“We appreciate the Commissioner’s desire to introduce new laws to protect officers from malicious complaints and we fully agree that Justice must be applicable to any citizen, whether police officer or member of the public. A prudent approach, however, is required since justice must not only be done, it must also be seen to be done. It is therefore advisable to ensure that the police’s role in the community is impeccably established in terms of impartiality and accountability. It is for this reason we have recently called for the introduction of legislation similar to the UK’s Police and Criminal Evidence Act 1998 (PACE) and various later amendments, which set out not only the scope of police powers but also the clear procedures that police themselves must adopt in order to ensure fair police processes and safeguards and, in this way, to provide a legitimate basis for public confidence whilst protecting police officers themselves from unfair criticism.

It is therefore, in our view, of paramount importance that the widening of any police powers is done as part of an open, public review. As the Commissioner will appreciate, in such matters, you must carry the community with you, and not just impose change from the top down. We therefore urge Commissioner Wink to press for any proposals to be subject to a specific public Commission which will exclusively study the scope of any changes to police powers and which will admit wide public consultation. This is essential in order to carry the moral and democratic legitimacy required to win public confidence in matters of this sort. In a truly impartial system of justice, noone can be a judge in his own cause and so, therefore, a vital part of any package of change regarding police powers must include and be based on the establishment of a truly independent Police Complaints Commission where it is non-police members who determine the results of complaints investigations.”

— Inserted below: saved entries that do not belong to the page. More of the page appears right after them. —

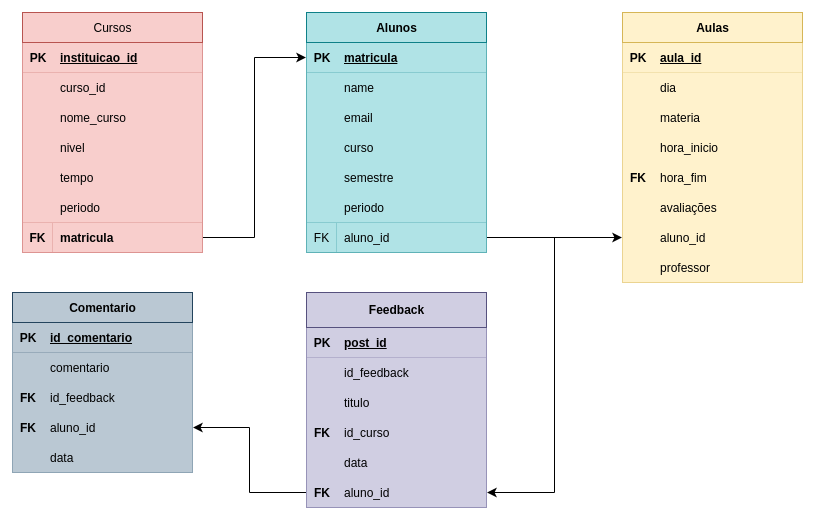
<!DOCTYPE html>
<html lang="pt">
<head>
<meta charset="utf-8">
<title>Diagrama entidade-relacionamento</title>
<style>
:root {
  --ink: #000;
  --paper: #fff;
  --red-fill: #f8cecc; --red-line: #b85450; --red-soft: #dd9492; --red-rule: #eab2af;
  --teal-fill: #b0e3e6; --teal-line: #0e8088; --teal-soft: #5fb2b7; --teal-rule: #88cbd0;
  --yellow-fill: #fff2cc; --yellow-line: #d6b656; --yellow-soft: #ebd491; --yellow-rule: #f3e2ae;
  --slate-fill: #bac8d3; --slate-line: #23445d; --slate-soft: #8fa5b5; --slate-rule: #98abba;
  --violet-fill: #d0cee2; --violet-line: #56517e; --violet-soft: #9793b8; --violet-rule: #b4b0cd;
}
* { box-sizing: border-box; margin: 0; padding: 0; }
body { background: var(--paper); overflow: hidden; }
.diagram {
  position: relative;
  width: 815px;
  height: 520px;
  overflow: hidden;
  background: var(--paper);
  color: var(--ink);
  font: 12px/14px "Liberation Sans", Arial, sans-serif;
}
.entity { position: absolute; width: 181px; background: var(--fill); }
.entity h2 {
  display: flex;
  align-items: center;
  justify-content: center;
  height: 31px;
  border: 1px solid var(--line);
  font-size: 12px;
  font-weight: 700;
}
.fields { list-style: none; border: 1px solid var(--soft); border-top: 0; }
.fields li { display: grid; grid-template-columns: 30px 1fr; height: 30px; }
.fields li:last-child { height: 29px; }
.fields span { display: flex; align-items: center; }
.key { justify-content: center; font-weight: 700; }
.name { padding-left: 7px; }
.fields .primary { border-bottom: 1px solid var(--rule); }
.primary .name { font-weight: 700; text-decoration: underline; }
.before-foreign { border-bottom: 1px solid var(--rule); }
.foreign .key { border-right: 1px solid var(--rule); }
.strong .name { font-weight: 700; }
.fields .light, .entity .light { font-weight: 400; }

.cursos { left: 22px; top: 12px; --fill: var(--red-fill); --line: var(--red-line); --soft: var(--red-soft); --rule: var(--red-rule); }
.alunos { left: 306px; top: 12px; --fill: var(--teal-fill); --line: var(--teal-line); --soft: var(--teal-soft); --rule: var(--teal-rule); }
.aulas { left: 622px; top: 12px; --fill: var(--yellow-fill); --line: var(--yellow-line); --soft: var(--yellow-soft); --rule: var(--yellow-rule); }
.comentario { left: 12px; top: 292px; --fill: var(--slate-fill); --line: var(--slate-line); --soft: var(--slate-soft); --rule: var(--slate-rule); }
.feedback { left: 306px; top: 292px; --fill: var(--violet-fill); --line: var(--violet-line); --soft: var(--violet-soft); --rule: var(--violet-rule); }
.feedback h2 { height: 36px; }

.relations { position: absolute; left: 0; top: 0; }
.relations polyline { fill: none; stroke: var(--ink); }
.relations use { fill: var(--ink); }
</style>
</head>
<body>
<main class="diagram">
  <section class="entity cursos">
    <h2 class="light">Cursos</h2>
    <ul class="fields">
      <li class="primary"><span class="key">PK</span><span class="name">instituicao_id</span></li>
      <li><span class="key"></span><span class="name">curso_id</span></li>
      <li><span class="key"></span><span class="name">nome_curso</span></li>
      <li><span class="key"></span><span class="name">nivel</span></li>
      <li><span class="key"></span><span class="name">tempo</span></li>
      <li class="before-foreign"><span class="key"></span><span class="name">periodo</span></li>
      <li class="foreign strong"><span class="key">FK</span><span class="name">matricula</span></li>
    </ul>
  </section>

  <section class="entity alunos">
    <h2>Alunos</h2>
    <ul class="fields">
      <li class="primary"><span class="key">PK</span><span class="name">matricula</span></li>
      <li><span class="key"></span><span class="name">name</span></li>
      <li><span class="key"></span><span class="name">email</span></li>
      <li><span class="key"></span><span class="name">curso</span></li>
      <li><span class="key"></span><span class="name">semestre</span></li>
      <li class="before-foreign"><span class="key"></span><span class="name">periodo</span></li>
      <li class="foreign"><span class="key light">FK</span><span class="name">aluno_id</span></li>
    </ul>
  </section>

  <section class="entity aulas">
    <h2>Aulas</h2>
    <ul class="fields">
      <li class="primary"><span class="key">PK</span><span class="name">aula_id</span></li>
      <li><span class="key"></span><span class="name">dia</span></li>
      <li><span class="key"></span><span class="name">materia</span></li>
      <li><span class="key"></span><span class="name">hora_inicio</span></li>
      <li><span class="key">FK</span><span class="name">hora_fim</span></li>
      <li><span class="key"></span><span class="name">avaliações</span></li>
      <li><span class="key"></span><span class="name">aluno_id</span></li>
      <li><span class="key"></span><span class="name">professor</span></li>
    </ul>
  </section>

  <section class="entity comentario">
    <h2>Comentario</h2>
    <ul class="fields">
      <li class="primary"><span class="key">PK</span><span class="name">id_comentario</span></li>
      <li><span class="key"></span><span class="name">comentario</span></li>
      <li><span class="key">FK</span><span class="name">id_feedback</span></li>
      <li><span class="key">FK</span><span class="name">aluno_id</span></li>
      <li><span class="key"></span><span class="name">data</span></li>
    </ul>
  </section>

  <section class="entity feedback">
    <h2>Feedback</h2>
    <ul class="fields">
      <li class="primary"><span class="key">PK</span><span class="name">post_id</span></li>
      <li><span class="key"></span><span class="name">id_feedback</span></li>
      <li><span class="key"></span><span class="name">titulo</span></li>
      <li><span class="key">FK</span><span class="name">id_curso</span></li>
      <li><span class="key"></span><span class="name">data</span></li>
      <li><span class="key">FK</span><span class="name">aluno_id</span></li>
    </ul>
  </section>

  <svg class="relations" width="815" height="520" viewBox="0 0 815 520" aria-hidden="true">
    <defs>
      <polygon id="arrowhead" points="0,0 -10,-5 -7.5,0 -10,5"/>
    </defs>
    <polyline points="203,237.5 254.5,237.5 254.5,57.5 300,57.5"/>
    <use href="#arrowhead" x="306" y="57.5"/>
    <polyline points="487,237.5 616,237.5"/>
    <use href="#arrowhead" x="622" y="237.5"/>
    <polyline points="554.5,237.5 554.5,492.5 493,492.5"/>
    <use href="#arrowhead" transform="translate(487 492.5) scale(-1 1)"/>
    <polyline points="306,492.5 249.5,492.5 249.5,427.5 199,427.5"/>
    <use href="#arrowhead" transform="translate(193 427.5) scale(-1 1)"/>
  </svg>
</main>
</body>
</html>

“Policing is a difficult and demanding job and the men and women of the Force need our fullest support. The best way to achieve this is by balancing the rights of the Police in the prosecution of their duties with those of the ordinary citizen and his liberties in a democratic society. This can be achieved through open public consultation on the issues in order to create a reality of openness and accountability so that the confidence of the public can be relied on to provide legitimacy to the Force's powers and actions,” the statement ended.